What an honor that was! He even made them his first “apostles” (in Greek- “a messenger; one sent out”³) – sending them to spread the good news- “Go and tell my brothers to go to Galilee; there they will see me.”– Mt 28:10.
What a huge change for women of that day! They had been taught by Jesus, witnessed his miracles, stayed with him through his death and resurrection, and were now being commissioned to spread his Good News.
In Acts 1:14, the women were with the men as they “joined together constantly in prayer.” The barrier that had previously existed between men and women worshipping God was gone.
In Acts 12:12, many people had gathered in Mary’s home for prayer and meeting. You can read the story of Lydia, Paul’s first convert in Acts 16: 14-15. Her home became the first church in Philippi.
Women had important roles in the early church, and give us a clear picture how much Jesus treasured them, and us, in our roles as his disciples.
We are All Equal In The Eyes of God
Jesus saw women (and all people) as created equal. It’s exciting to think that he knows our strengths and power and values our work- but then again, He created us.
We’re all equal in the eyes of God. He gave us so many examples of how to overlook our differences and be unified as believers. Shouldn’t our attitude be like that of Jesus?
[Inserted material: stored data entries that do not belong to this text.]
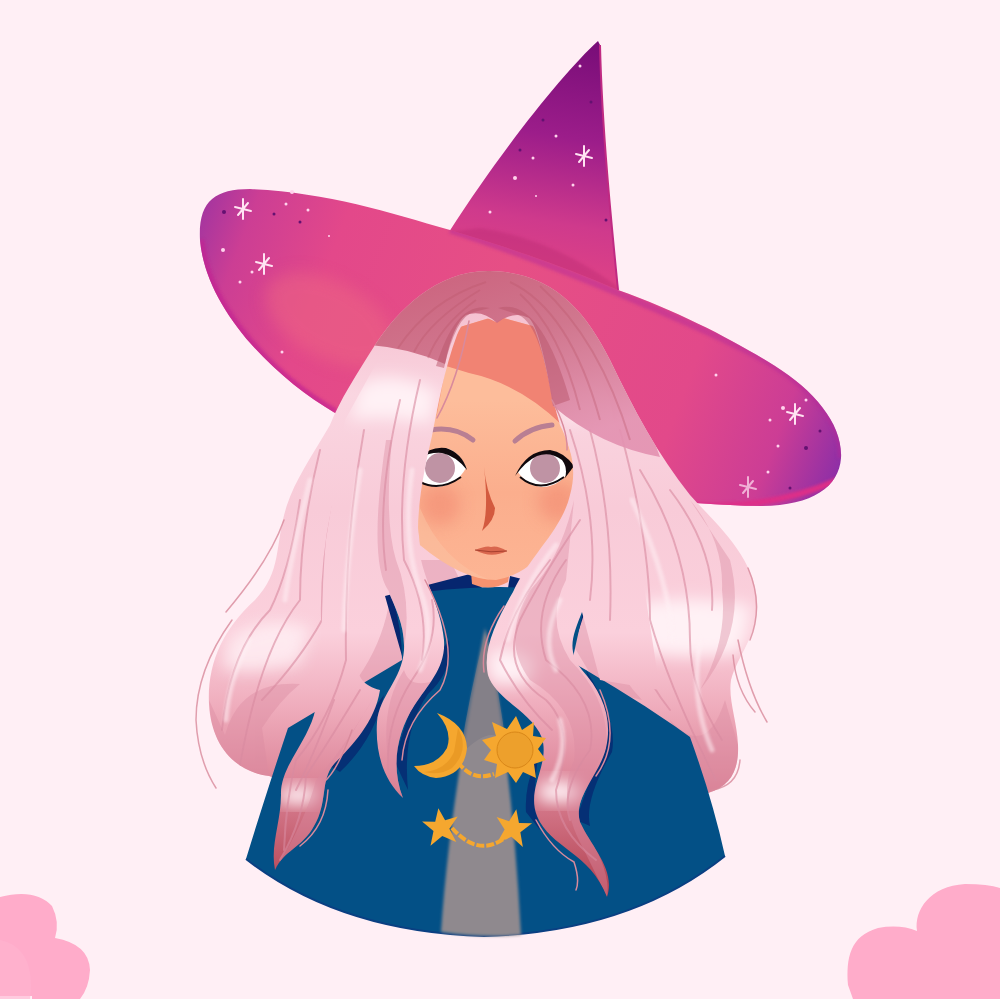
<!DOCTYPE html>
<html lang="en">
<head>
<meta charset="utf-8">
<title>Pink-haired witch</title>
<style>
:root{--paper:#ffeff5;--cloud:#ffacca;--cape:#035086;--navy:#06266f;--lining:#8f898e;--skin:#fdb796;--gold:#f5a72f;--gold-dark:#d98718;--brow:#b97f93;--iris:#bf93a4;--ink:#10090d;--shine:#fff1f5;--strand:#d98ba0;--deep:#b9566c}
html,body{margin:0;height:100%;overflow:hidden;background:var(--paper)}
svg{display:block;width:1000px;height:999px}
.cloud{fill:var(--cloud)}
.hair{fill:url(#hairTone)}
.strands{fill:none;stroke:var(--strand);stroke-width:2;stroke-linecap:round;opacity:.6}
.folds{fill:var(--strand);opacity:.4}
.shine{fill:var(--shine);filter:url(#soft)}
.glint{fill:none;stroke:var(--shine);stroke-width:5;stroke-linecap:round;opacity:.55;filter:url(#fine)}
.wisps{fill:none;stroke:#d98a9c;stroke-width:1.5;stroke-linecap:round}
.sparkle{fill:none;stroke:#ffe3f2;stroke-width:2;stroke-linecap:round}
.gold{fill:var(--gold)}
.chain{fill:none;stroke:var(--gold);stroke-width:4;stroke-dasharray:8 2}
</style>
</head>
<body>
<svg viewBox="0 0 1000 999" role="img" aria-label="Witch with long pink hair, a starry pink hat and a blue cape">
<defs>
<linearGradient id="coneTone" gradientUnits="userSpaceOnUse" x1="590" y1="41" x2="550" y2="285">
<stop offset="0" stop-color="#780d78"/><stop offset=".4" stop-color="#9c1d8a"/><stop offset=".75" stop-color="#cf3a8c"/><stop offset="1" stop-color="#e04385"/>
</linearGradient>
<linearGradient id="brimTone" gradientUnits="userSpaceOnUse" x1="200" y1="215" x2="842" y2="460">
<stop offset="0" stop-color="#a5359f"/><stop offset=".07" stop-color="#cc3e94"/><stop offset=".2" stop-color="#e3488a"/><stop offset=".45" stop-color="#e64f85"/><stop offset=".75" stop-color="#e2498a"/><stop offset=".9" stop-color="#cc3d95"/><stop offset="1" stop-color="#8f2fa6"/>
</linearGradient>
<linearGradient id="hairTone" gradientUnits="userSpaceOnUse" x1="0" y1="270" x2="0" y2="895">
<stop offset="0" stop-color="#f3b6c8"/><stop offset=".2" stop-color="#fad6e1"/><stop offset=".38" stop-color="#f8cbd8"/><stop offset=".58" stop-color="#fbd0dc"/><stop offset=".7" stop-color="#efacbc"/><stop offset=".82" stop-color="#dc8598"/><stop offset="1" stop-color="#b2404f"/>
</linearGradient>
<linearGradient id="hatShade" gradientUnits="userSpaceOnUse" x1="480" y1="272" x2="540" y2="450">
<stop offset="0" stop-color="#c9607b"/><stop offset=".4" stop-color="#cd7088"/><stop offset="1" stop-color="#e392b1"/>
</linearGradient>
<linearGradient id="faceTone" gradientUnits="userSpaceOnUse" x1="0" y1="400" x2="0" y2="585">
<stop offset="0" stop-color="#fdbd9b"/><stop offset=".5" stop-color="#fbae8d"/><stop offset="1" stop-color="#fdb594"/>
</linearGradient>
<filter id="soft" x="-40%" y="-40%" width="180%" height="180%"><feGaussianBlur stdDeviation="8"/></filter>
<filter id="fine" x="-40%" y="-40%" width="180%" height="180%"><feGaussianBlur stdDeviation="1.5"/></filter>
<path id="brimShape" d="M200 240C198 202 214 189 250 189C325 192 388 212 450 230C508 247 565 267 618 290C680 312 735 341 775 366C815 391 843 425 841 458C839 487 812 506 760 506C620 504 440 470 335 413C275 378 206 310 200 240Z"/>
<path id="massShape" d="M490 271C437 270 398 310 375 345C356 375 340 400 330 425C312 456 295 480 287 505C274 545 283 570 255 600C222 630 207 665 209 704C211 745 235 772 269 776L330 800L400 690H600L660 800L708 793C732 786 739 768 738 745C737 720 728 700 731 680C738 654 760 632 757 600C754 555 712 520 690 495C658 455 634 410 610 360C585 310 552 272 490 271Z"/>
<path id="leftLock" d="M496 322C474 310 464 318 457 335C444 370 438 405 432 436C424 470 417 505 418 540C420 575 441 605 444 640C446 668 428 684 414 706C398 731 390 765 403 798C384 780 375 754 377 722C379 696 402 680 404 650C405 625 395 608 388 590C360 640 340 680 380 690C375 722 352 746 334 764C320 780 328 803 314 826C302 848 284 850 275 870C270 845 281 822 281 795C280 768 305 745 314 715C324 680 320 600 326 540L345 420L400 320L490 272Z"/>
<path id="rightLock" d="M496 322C516 310 528 316 535 330C546 360 551 395 560 425C572 450 577 470 570 495C562 530 530 555 513 592C498 618 482 648 488 675C496 700 532 712 542 738C550 765 526 788 537 816C550 848 590 852 607 897C616 870 592 848 580 822C573 797 599 776 606 748C613 718 602 692 582 670C566 650 573 635 582 612L600 680L660 690L640 560L610 400L570 310L490 272Z"/>
<clipPath id="massClip"><use href="#massShape"/></clipPath>
<clipPath id="brimClip"><use href="#brimShape"/></clipPath>
<clipPath id="leftClip"><use href="#leftLock"/></clipPath>
<clipPath id="rightClip"><use href="#rightLock"/></clipPath>
<clipPath id="faceClip"><path id="faceShape" d="M450 330L496 316L540 328L562 425L578 475Q565 520 545 548Q528 574 496 580Q462 580 420 545L414 490Z"/></clipPath>
<path id="sparkle" class="sparkle" d="M0-10V10M-8-2L8 2M-5 6L5-6"/>
<path id="starPin" class="gold" d="M0-19L5-6L18-8L8 3L13 17L0 9L-13 17L-8 3L-18-8L-5-6Z"/>
</defs>

<rect width="1000" height="999" fill="var(--paper)"/>

<g id="clouds" class="cloud">
<path d="M0 897Q35 888 52 906Q60 922 55 938Q89 944 90 970Q89 988 80 999H32V996H0Z"/>
<path d="M848 985C846 958 850 936 878 928Q900 924 917 931C914 910 930 886 965 884Q988 884 1000 888V999H853Z"/>
<path d="M0 940Q36 948 30 999H0Z" fill="#ffb5d0" opacity=".6"/>
</g>

<g id="hat">
<path d="M598 41C566 70 505 145 449 232L618 292C611 220 602 130 600 45Z" fill="url(#coneTone)"/>
<path d="M480 228Q550 238 617 286L618 292L449 232Z" fill="#b5276f" opacity=".35" filter="url(#fine)"/>
<path d="M600 45C602 130 611 220 618 290" fill="none" stroke="#c02a82" stroke-width="2"/>
<use href="#brimShape" fill="url(#brimTone)"/>
<g clip-path="url(#brimClip)">
<path d="M200 240C206 310 275 378 335 413" fill="none" stroke="#c32492" stroke-width="9" opacity=".7" filter="url(#fine)"/>
<path d="M450 230C565 267 735 341 775 366C815 391 843 425 841 458" fill="none" stroke="#b52a98" stroke-width="7" opacity=".5" filter="url(#fine)"/>
<path d="M690 505Q770 510 838 480" fill="none" stroke="#dd2f88" stroke-width="6" filter="url(#fine)"/>
<ellipse cx="330" cy="320" rx="70" ry="38" fill="#ec6584" opacity=".55" transform="rotate(28 330 320)" filter="url(#soft)"/>
</g>
<g id="stars">
<use href="#sparkle" x="584" y="156"/><use href="#sparkle" x="243" y="209"/><use href="#sparkle" x="264" y="264"/><use href="#sparkle" x="795" y="414"/><use href="#sparkle" x="748" y="487" opacity=".7"/>
<g fill="#ffd3ec"><circle cx="580" cy="66" r="1.5"/><circle cx="556" cy="136" r="1.5"/><circle cx="533" cy="158" r="1.5"/><circle cx="515" cy="178" r="2"/><circle cx="490" cy="212" r="1.5"/><circle cx="573" cy="185" r="1.5"/><circle cx="536" cy="196" r="1"/><circle cx="292" cy="192" r="2"/><circle cx="286" cy="204" r="1.5"/><circle cx="223" cy="250" r="2"/><circle cx="240" cy="282" r="1.5"/><circle cx="252" cy="272" r="1.5"/><circle cx="308" cy="210" r="1.5"/><circle cx="329" cy="236" r="1"/><circle cx="282" cy="352" r="1.5"/><circle cx="770" cy="420" r="1.5"/><circle cx="783" cy="408" r="2"/><circle cx="778" cy="446" r="1.5"/><circle cx="716" cy="375" r="1.5"/><circle cx="768" cy="472" r="1.5"/><circle cx="806" cy="400" r="1.5"/></g>
<g fill="#641171"><circle cx="543" cy="120" r="1.5"/><circle cx="591" cy="102" r="1.5"/><circle cx="520" cy="150" r="1.5"/><circle cx="606" cy="220" r="1.5"/><circle cx="224" cy="212" r="2"/><circle cx="274" cy="214" r="1.5"/><circle cx="300" cy="222" r="1.5"/><circle cx="806" cy="448" r="2"/><circle cx="820" cy="431" r="1.5"/><circle cx="790" cy="488" r="1.5"/></g>
</g>
</g>

<g id="back-hair">
<use href="#massShape" class="hair"/>
<g clip-path="url(#massClip)">
<path class="shine" d="M612 612Q670 590 752 606L742 652Q660 664 615 640Z"/>
<path class="shine" d="M228 640Q265 612 310 628L300 664Q250 676 222 668Z" opacity=".8"/>
<g class="folds">
<path d="M392 560Q395 640 340 700L400 700L470 600L450 560Z"/>
<path d="M209 700Q212 770 269 776L262 728Q280 700 300 684Q240 680 225 735Z"/>
<path d="M738 745Q744 790 700 796L670 720Q706 760 725 700Z"/>
<path d="M598 600Q604 660 642 700L600 690L570 640Z"/>
<path d="M570 470Q590 530 576 620L600 680Q620 580 585 490Z"/>
<path d="M690 500Q724 540 722 590Q728 640 700 690Q748 630 730 560Z"/>
</g>
<path class="strands" d="M320 450Q300 530 300 600Q260 650 240 765M345 460Q320 540 322 620Q300 660 262 700M360 480Q340 560 344 650M300 500Q290 570 270 610Q230 650 222 730M620 430Q650 540 650 620Q670 690 716 780M640 470Q690 550 690 640Q690 690 722 740M600 440Q632 540 628 600Q630 660 670 710M670 490Q716 550 712 610"/>
<path class="glint" d="M310 480Q290 560 285 600M352 500Q336 560 334 610M632 500Q670 580 672 640M612 500Q640 560 642 620M250 640Q228 680 226 720M700 640Q690 700 712 750"/>
</g>
<path class="wisps" d="M284 520Q270 560 226 612M232 620Q196 670 196 720Q198 760 216 788M748 568Q764 605 750 640M733 655Q736 690 755 712M738 640Q748 690 767 722M712 790Q738 786 740 760" opacity=".8"/>
</g>

<g id="cape">
<path d="M385 596L470 574L482 588H508L510 576L590 596L574 645L500 700L402 656Z" fill="var(--navy)"/>
<path d="M393 600Q420 590 470 588Q540 584 586 598L572 662C610 684 650 708 690 737C704 776 716 815 725 856Q630 932 484 936Q340 932 246 859Q264 800 288 728L402 660Q402 630 393 600Z" fill="var(--cape)"/>
<path d="M246 859Q340 932 484 936Q630 932 725 856" fill="none" stroke="#0a3f82" stroke-width="2"/>
<path d="M485 628Q497 680 505 750Q516 840 521 935Q480 938 441 932Q450 800 485 628Z" fill="var(--lining)" filter="url(#fine)"/>
<path d="M485 635Q500 690 507 755Q500 715 460 755Q470 690 485 635Z" fill="#7d7b84" opacity=".6"/>
<path d="M449 640Q454 670 428 694Q402 730 408 790L394 760L420 680ZM586 670Q618 720 612 752Q584 800 590 826L576 820L604 740ZM540 750Q530 790 540 830L526 812Q524 784 540 750ZM384 695Q374 740 340 772L330 766Z" fill="var(--navy)" opacity=".75"/>
</g>

<g id="face">
<path d="M470 560L472 584Q490 592 508 582L512 560Z" fill="#f6926f"/>
<use href="#faceShape" fill="url(#faceTone)"/>
<g clip-path="url(#faceClip)">
<path d="M448 300H550L562 425Q520 384 469 373L446 366Z" fill="#f18373"/>
<path d="M445 318L459 322Q450 350 446 366L436 420Z" fill="#f79c80"/>
<circle cx="440" cy="505" r="20" fill="#f28a72" opacity=".6" filter="url(#soft)"/>
<circle cx="558" cy="502" r="20" fill="#f28a72" opacity=".6" filter="url(#soft)"/>
<path d="M414 492Q436 560 490 580L420 570Z" fill="#fcc3a4" opacity=".5"/>
</g>
<path d="M484 467Q486 490 495 508Q495 520 482 531Q489 512 484 467Z" fill="#d35a3f"/>
<path d="M475 550Q487 545 491 547Q497 545 507 551Q491 559 475 550Z" fill="#d9674e"/>
<path d="M475 550Q491 553 507 551" fill="none" stroke="#a8412f"/>
<g fill="none" stroke="var(--brow)" stroke-width="5" stroke-linecap="round"><path d="M431 430Q455 426 473 440"/><path d="M515 441Q530 427 552 425"/></g>
<g id="eyes">
<path d="M419 460Q430 447 446 448Q460 452 466 468Q456 486 436 487Q424 485 418 478Z" fill="#fff"/>
<path d="M518 472Q530 452 550 451Q564 453 572 466Q562 486 543 487Q527 486 518 472Z" fill="#fff"/>
<circle cx="440" cy="468" r="15" fill="var(--iris)"/><circle cx="545" cy="468" r="15" fill="var(--iris)"/>
<path d="M420 458Q430 446 446 448Q462 453 467 470Q456 456 442 453Q430 452 420 458ZM515 476Q527 450 550 450Q564 452 574 466L565 478Q568 468 562 460Q550 451 537 456Q526 461 515 476Z" fill="var(--ink)"/>
<path d="M420 482Q440 492 461 477M520 477Q540 494 564 477" fill="none" stroke="var(--ink)" stroke-width="2"/>
</g>
</g>

<g id="front-hair">
<use href="#leftLock" class="hair"/>
<use href="#rightLock" class="hair"/>
<g clip-path="url(#leftClip)">
<path class="shine" d="M360 385Q390 368 436 392L430 424Q390 414 350 420Z"/>
<path class="shine" d="M278 792Q296 780 318 790L314 804H282Z"/>
<path class="folds" d="M386 440Q368 560 388 590Q402 620 404 650Q412 600 396 560Q384 520 392 440ZM378 690Q350 740 316 780Q306 820 275 870Q330 830 334 764ZM404 670Q378 710 390 770L403 798Q390 750 414 706L436 680Q410 690 404 670Z"/>
<path class="strands" d="M420 380Q396 480 404 560Q430 610 422 660M400 400Q376 500 386 570M432 600Q440 640 412 680Q386 720 388 770M364 430Q344 540 346 660Q330 720 296 760Q286 800 284 850M360 690Q330 740 306 776Q304 820 280 860M334 700Q316 750 296 790"/>
<path class="glint" d="M412 470Q402 540 420 590Q436 630 420 670M360 470Q346 560 344 630"/>
</g>
<g clip-path="url(#rightClip)">
<path class="shine" d="M560 390Q590 372 612 394L620 424Q590 410 566 426Z" opacity=".8"/>
<path class="shine" d="M486 655Q505 640 535 660L530 684H490Z"/>
<path class="shine" d="M538 786Q560 774 582 788L578 802H540Z"/>
<path class="folds" d="M574 500Q560 560 530 590Q500 640 530 680Q580 710 574 760Q556 800 584 850L607 897Q612 870 580 822Q580 790 606 748Q610 700 570 660Q545 620 566 580Z"/>
<path class="strands" d="M580 520Q540 580 520 620Q500 670 546 700Q576 730 556 790Q556 830 596 860M566 560Q530 610 546 660Q600 700 590 750Q560 790 570 820M550 560Q510 610 500 660Q520 700 552 730M570 430Q600 520 590 600M590 430Q614 520 610 620"/>
<path class="glint" d="M556 545Q520 590 508 640M560 600Q540 640 556 670M560 720Q568 750 552 780"/>
</g>
<g id="hat-shadow" clip-path="url(#massClip)">
<path d="M370 345Q410 348 445 364Q453 324 466 315Q482 309 497 323Q514 310 529 318Q541 330 553 406Q600 446 660 457L590 270L490 260L400 280Z" fill="url(#hatShade)" opacity=".92"/>
<path d="M490 308Q456 300 436 366L444 368Q456 316 474 312ZM498 308Q540 296 570 400L553 406Q540 320 516 314Z" fill="var(--deep)" opacity=".5"/>
<path d="M486 282Q430 300 398 348M480 290Q430 320 414 352M510 282Q570 310 600 420M520 294Q560 330 580 410M540 286Q600 340 630 440M476 300Q440 326 428 358" fill="none" stroke="var(--deep)" stroke-width="2" opacity=".35"/>
</g>
<path class="wisps" d="M469 321Q458 380 437 418M552 400Q568 430 567 450" stroke="#b9566c"/>
<path class="wisps" d="M425 580Q462 650 440 690Q405 720 402 760M328 790Q326 826 300 846M352 730Q338 770 324 782M600 690Q622 740 596 776M536 820Q552 850 574 862Q580 880 576 890M504 606Q480 640 484 672"/>
</g>

<g id="brooches">
<path class="chain" d="M452 828Q482 862 513 831"/>
<path class="chain" d="M458 762Q472 782 494 774"/>
<path class="gold" d="M437 713Q466 724 467 748Q464 776 436 778Q421 776 414 766Q437 766 447 748Q453 731 437 713Z"/>
<path d="M458 728Q470 750 452 768Q440 776 424 772Q446 770 454 752Z" fill="var(--gold-dark)" opacity=".4"/>
<path class="gold" d="M516 716L522 730L534 722L533 736L546 738L538 749L546 760L534 764L536 778L523 772L516 783L508 772L495 778L497 764L484 760L491 750L482 740L496 736L492 722L507 729Z"/>
<circle cx="515" cy="750" r="18" fill="#eda02c" stroke="var(--gold-dark)"/>
<use href="#starPin" transform="translate(441 827) rotate(-8)"/>
<use href="#starPin" transform="translate(513 828) rotate(10)"/>
</g>
</svg>
</body>
</html>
Galatians 3:28 – “There is no longer Jew or Gentile, slave or free, male and female. For you are all one in Christ Jesus.”
Related Post~The Twelve Disciples of Jesus
All Scripture is taken from the NIV unless specified otherwise.
1. Boston College Center for Christian-Jewish Learning- Liturgy: Daily Prayers. Commentary
2. Jane Schaberg, Women’s Bible Commentary, 376.
3. The New Compact Bible Dictionary-Zondervan- c. 1967 – pg 48.